Charles Heyworth 4
19 Feb 2015

To Prove a Point

In one sense, Conciliar Post exists because people disagree, and they disagree about really important stuff. If everyone were on the same page theologically and confessed all of the same things, this website would either be nonexistent or serving a very different purpose. You don’t have to look any further than the round table portions of Conciliar Post to see that there are actually very significant and fundamental differences among the beliefs of our community.

Nicholai Stuckwisch 4
22 Jan 2015

A Defense of Nagel, Part III

The Corpuscular Cosmos of the Early Modern Philosophers Now the “strictly mathematical and materialist conception of the natural order the early moderns bequeathed to us,” that Edward Feser mentioned in my first paper, refers to the mechanical philosophers. Take the case of Rene Descartes: in his mechanics, he argues that if a person knew enough, he should be able to reduce chemistry and biology to mechanics. The process of how a seed develops into an

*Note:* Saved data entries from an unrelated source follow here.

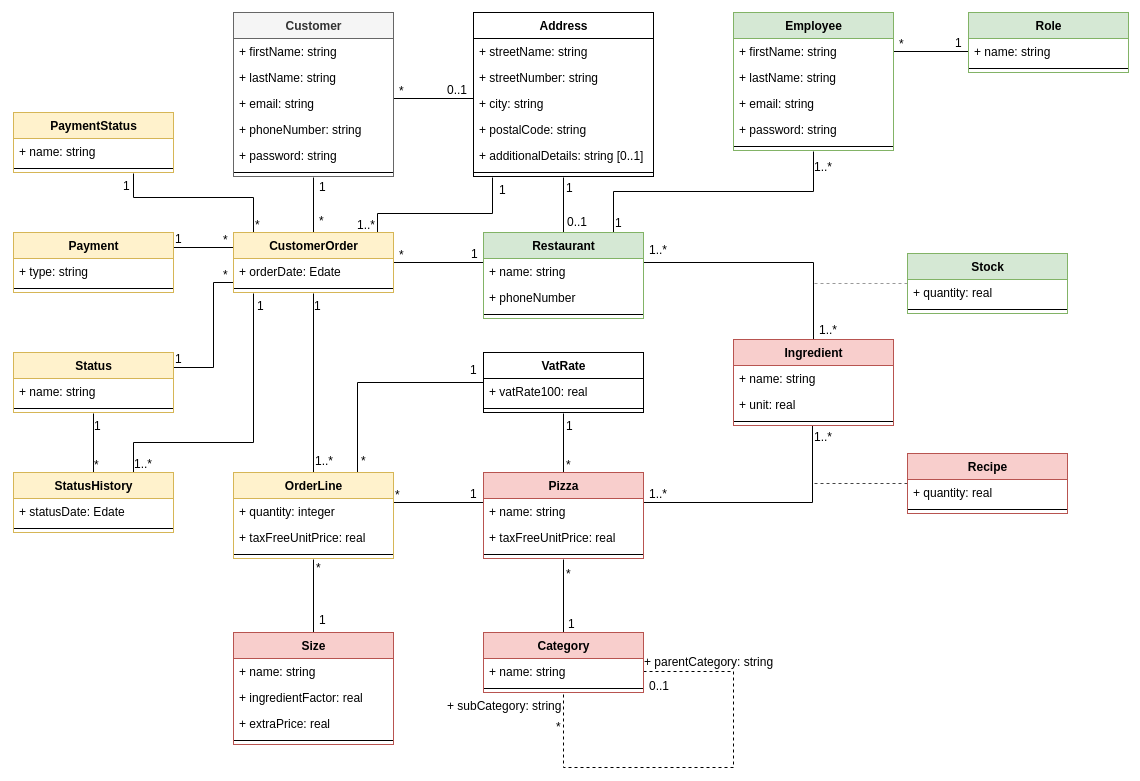
<!DOCTYPE html>
<html lang="en">
<head>
<meta charset="utf-8">
<title>Pizza ordering class diagram</title>
<style>
:root {
  --ink: #000;
  --paper: #fff;
  --order-fill: #fff2cc; --order-line: #d6b656;
  --staff-fill: #d5e8d4; --staff-line: #82b366;
  --menu-fill: #f8cecc; --menu-line: #b85450;
  --customer-fill: #f5f5f5; --customer-line: #666;
}
* { box-sizing: border-box; margin: 0; padding: 0; }
body { background: var(--paper); overflow: hidden; }
.diagram {
  position: relative; width: 1140px; height: 781px; overflow: hidden;
  background: var(--paper); color: var(--ink);
  font: 12px/14px "Liberation Sans", Arial, sans-serif;
}
.links { position: absolute; left: 0; top: 0; fill: none; stroke: var(--ink); stroke-width: 1; }
.dashed { stroke-dasharray: 3 3; }
.faint { stroke: #999; }
.class {
  position: absolute; left: var(--x); top: var(--y); width: 161px;
  display: flex; flex-direction: column;
  border: 1px solid var(--line, var(--ink)); background: var(--paper);
}
.wide { width: 181px; }
.class h2 {
  height: 26px; border-bottom: 1px solid var(--line, var(--ink));
  background: var(--fill, var(--paper));
  font-size: 12px; line-height: 26px; text-align: center;
}
.class ul { list-style: none; padding: 0 5px; }
.class li { height: 26px; line-height: 26px; white-space: nowrap; }
.class::after { content: ""; height: 7px; background: linear-gradient(var(--ink), var(--ink)) 0 3px / 100% 1px no-repeat; }
.order { --fill: var(--order-fill); --line: var(--order-line); }
.staff { --fill: var(--staff-fill); --line: var(--staff-line); }
.menu { --fill: var(--menu-fill); --line: var(--menu-line); }
.customer { --fill: var(--customer-fill); --line: var(--customer-line); }
.customer h2 { color: #333; }
.label { position: absolute; left: var(--x); top: calc(var(--y) - 7px); white-space: nowrap; }
</style>
</head>
<body>
<main class="diagram">
  <svg class="links" width="1140" height="781" viewBox="0 0 1140 781" aria-hidden="true">
    <g transform="translate(.5 .5)">
      <path d="M393 98H473"/>
      <path d="M893 51H968"/>
      <path d="M313 177V232"/>
      <path d="M492 177V213H377V232"/>
      <path d="M563 177V232"/>
      <path d="M813 151V191H613V232"/>
      <path d="M133 173V197H253V232"/>
      <path d="M173 247H233"/>
      <path d="M173 367H213V282H233"/>
      <path d="M393 262H483"/>
      <path d="M643 262H813V339"/>
      <path d="M253 293V442H133V472"/>
      <path d="M313 293V472"/>
      <path d="M483 382H357V472"/>
      <path d="M563 413V472"/>
      <path d="M93 413V472"/>
      <path d="M393 502H483"/>
      <path d="M643 502H812V425"/>
      <path d="M313 559V632"/>
      <path d="M563 559V632"/>
      <path class="dashed faint" d="M907 283H813"/>
      <path class="dashed" stroke="#444" d="M907 483H813"/>
      <path class="dashed" d="M643 671H733V767H563V692"/>
    </g>
  </svg>

  <section class="class customer" style="--x:233px;--y:12px"><h2>Customer</h2>
    <ul><li>+ firstName: string</li><li>+ lastName: string</li><li>+ email: string</li><li>+ phoneNumber: string</li><li>+ password: string</li></ul></section>
  <section class="class wide" style="--x:473px;--y:12px"><h2>Address</h2>
    <ul><li>+ streetName: string</li><li>+ streetNumber: string</li><li>+ city: string</li><li>+ postalCode: string</li><li>+ additionalDetails: string [0..1]</li></ul></section>
  <section class="class staff" style="--x:733px;--y:12px"><h2>Employee</h2>
    <ul><li>+ firstName: string</li><li>+ lastName: string</li><li>+ email: string</li><li>+ password: string</li></ul></section>
  <section class="class staff" style="--x:968px;--y:12px"><h2>Role</h2>
    <ul><li>+ name: string</li></ul></section>
  <section class="class order" style="--x:13px;--y:112px"><h2>PaymentStatus</h2>
    <ul><li>+ name: string</li></ul></section>
  <section class="class order" style="--x:13px;--y:232px"><h2>Payment</h2>
    <ul><li>+ type: string</li></ul></section>
  <section class="class order" style="--x:233px;--y:232px"><h2>CustomerOrder</h2>
    <ul><li>+ orderDate: Edate</li></ul></section>
  <section class="class staff" style="--x:483px;--y:232px"><h2>Restaurant</h2>
    <ul><li>+ name: string</li><li>+ phoneNumber</li></ul></section>
  <section class="class staff" style="--x:907px;--y:253px"><h2>Stock</h2>
    <ul><li>+ quantity: real</li></ul></section>
  <section class="class order" style="--x:13px;--y:352px"><h2>Status</h2>
    <ul><li>+ name: string</li></ul></section>
  <section class="class" style="--x:483px;--y:352px"><h2>VatRate</h2>
    <ul><li>+ vatRate100: real</li></ul></section>
  <section class="class menu" style="--x:733px;--y:339px"><h2>Ingredient</h2>
    <ul><li>+ name: string</li><li>+ unit: real</li></ul></section>
  <section class="class order" style="--x:13px;--y:472px"><h2>StatusHistory</h2>
    <ul><li>+ statusDate: Edate</li></ul></section>
  <section class="class order" style="--x:233px;--y:472px"><h2>OrderLine</h2>
    <ul><li>+ quantity: integer</li><li>+ taxFreeUnitPrice: real</li></ul></section>
  <section class="class menu" style="--x:483px;--y:472px"><h2>Pizza</h2>
    <ul><li>+ name: string</li><li>+ taxFreeUnitPrice: real</li></ul></section>
  <section class="class menu" style="--x:907px;--y:453px"><h2>Recipe</h2>
    <ul><li>+ quantity: real</li></ul></section>
  <section class="class menu" style="--x:233px;--y:632px"><h2>Size</h2>
    <ul><li>+ name: string</li><li>+ ingredientFactor: real</li><li>+ extraPrice: real</li></ul></section>
  <section class="class menu" style="--x:483px;--y:632px"><h2>Category</h2>
    <ul><li>+ name: string</li></ul></section>

  <span class="label" style="--x:399px;--y:91px">*</span>
  <span class="label" style="--x:447px;--y:90px">0..1</span>
  <span class="label" style="--x:899px;--y:44px">*</span>
  <span class="label" style="--x:955px;--y:43px">1</span>
  <span class="label" style="--x:319px;--y:187px">1</span>
  <span class="label" style="--x:319px;--y:221px">*</span>
  <span class="label" style="--x:499px;--y:190px">1</span>
  <span class="label" style="--x:357px;--y:225px">1..*</span>
  <span class="label" style="--x:566px;--y:188px">1</span>
  <span class="label" style="--x:567px;--y:222px">0..1</span>
  <span class="label" style="--x:814px;--y:167px">1..*</span>
  <span class="label" style="--x:615px;--y:223px">1</span>
  <span class="label" style="--x:123px;--y:186px">1</span>
  <span class="label" style="--x:255px;--y:225px">*</span>
  <span class="label" style="--x:175px;--y:239px">1</span>
  <span class="label" style="--x:223px;--y:240px">*</span>
  <span class="label" style="--x:223px;--y:275px">*</span>
  <span class="label" style="--x:175px;--y:359px">1</span>
  <span class="label" style="--x:399px;--y:255px">*</span>
  <span class="label" style="--x:471px;--y:254px">1</span>
  <span class="label" style="--x:649px;--y:250px">1..*</span>
  <span class="label" style="--x:819px;--y:330px">1..*</span>
  <span class="label" style="--x:257px;--y:306px">1</span>
  <span class="label" style="--x:134px;--y:464px">1..*</span>
  <span class="label" style="--x:314px;--y:306px">1</span>
  <span class="label" style="--x:315px;--y:461px">1..*</span>
  <span class="label" style="--x:470px;--y:370px">1</span>
  <span class="label" style="--x:361px;--y:461px">*</span>
  <span class="label" style="--x:566px;--y:426px">1</span>
  <span class="label" style="--x:566px;--y:465px">*</span>
  <span class="label" style="--x:94px;--y:426px">1</span>
  <span class="label" style="--x:94px;--y:465px">*</span>
  <span class="label" style="--x:395px;--y:495px">*</span>
  <span class="label" style="--x:470px;--y:494px">1</span>
  <span class="label" style="--x:649px;--y:494px">1..*</span>
  <span class="label" style="--x:814px;--y:437px">1..*</span>
  <span class="label" style="--x:316px;--y:568px">*</span>
  <span class="label" style="--x:319px;--y:620px">1</span>
  <span class="label" style="--x:566px;--y:574px">*</span>
  <span class="label" style="--x:568px;--y:624px">1</span>
  <span class="label" style="--x:644px;--y:662px">+ parentCategory: string</span>
  <span class="label" style="--x:649px;--y:686px">0..1</span>
  <span class="label" style="--x:447px;--y:706px">+ subCategory: string</span>
  <span class="label" style="--x:556px;--y:727px">*</span>
</main>
</body>
</html>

Ryan Shinkel 1
13 Jan 2015

A (Free) College Education for Everyone?

Is “free” community college education for everyone? Jacob Prahlow reflects on the cost, need, and implications for such a proposal.

Jacob Prahlow 2
10 Jan 2015

Weekly Reads (January 10)

As snow and winter chills keep us inside, here is a round-up of different religion, theology, and current events articles from our own authors and across the internet. The following articles do not necessarily reflect the views or mission of Conciliar Post. These articles have been selected based on their prevalence across popular blogs and social media and their relevance to current events. We invite you to engage in friendly and positive discussion about these

Laura Norris 1
06 Dec 2014

Weekly Reads (December 6)

Hello, readers! Here is a round-up of different religion, theology, and current events articles from our own authors and across the internet.

Laura Norris 0
01 Dec 2014

Why Study Church History?

I recently completed my Master of Arts in Theological Studies at the University of Dayton. My emphasis was not in the traditional systematic theological studies, where I contemplated the Trinity, the Incarnation, and grace; nor did I focus on Biblical Studies, delving into the ancient languages, the context, and the literatures that produced what we understand as the Word of God (although I did dabble in Hebrew for three semester and can discuss the influence

Laura Norris 2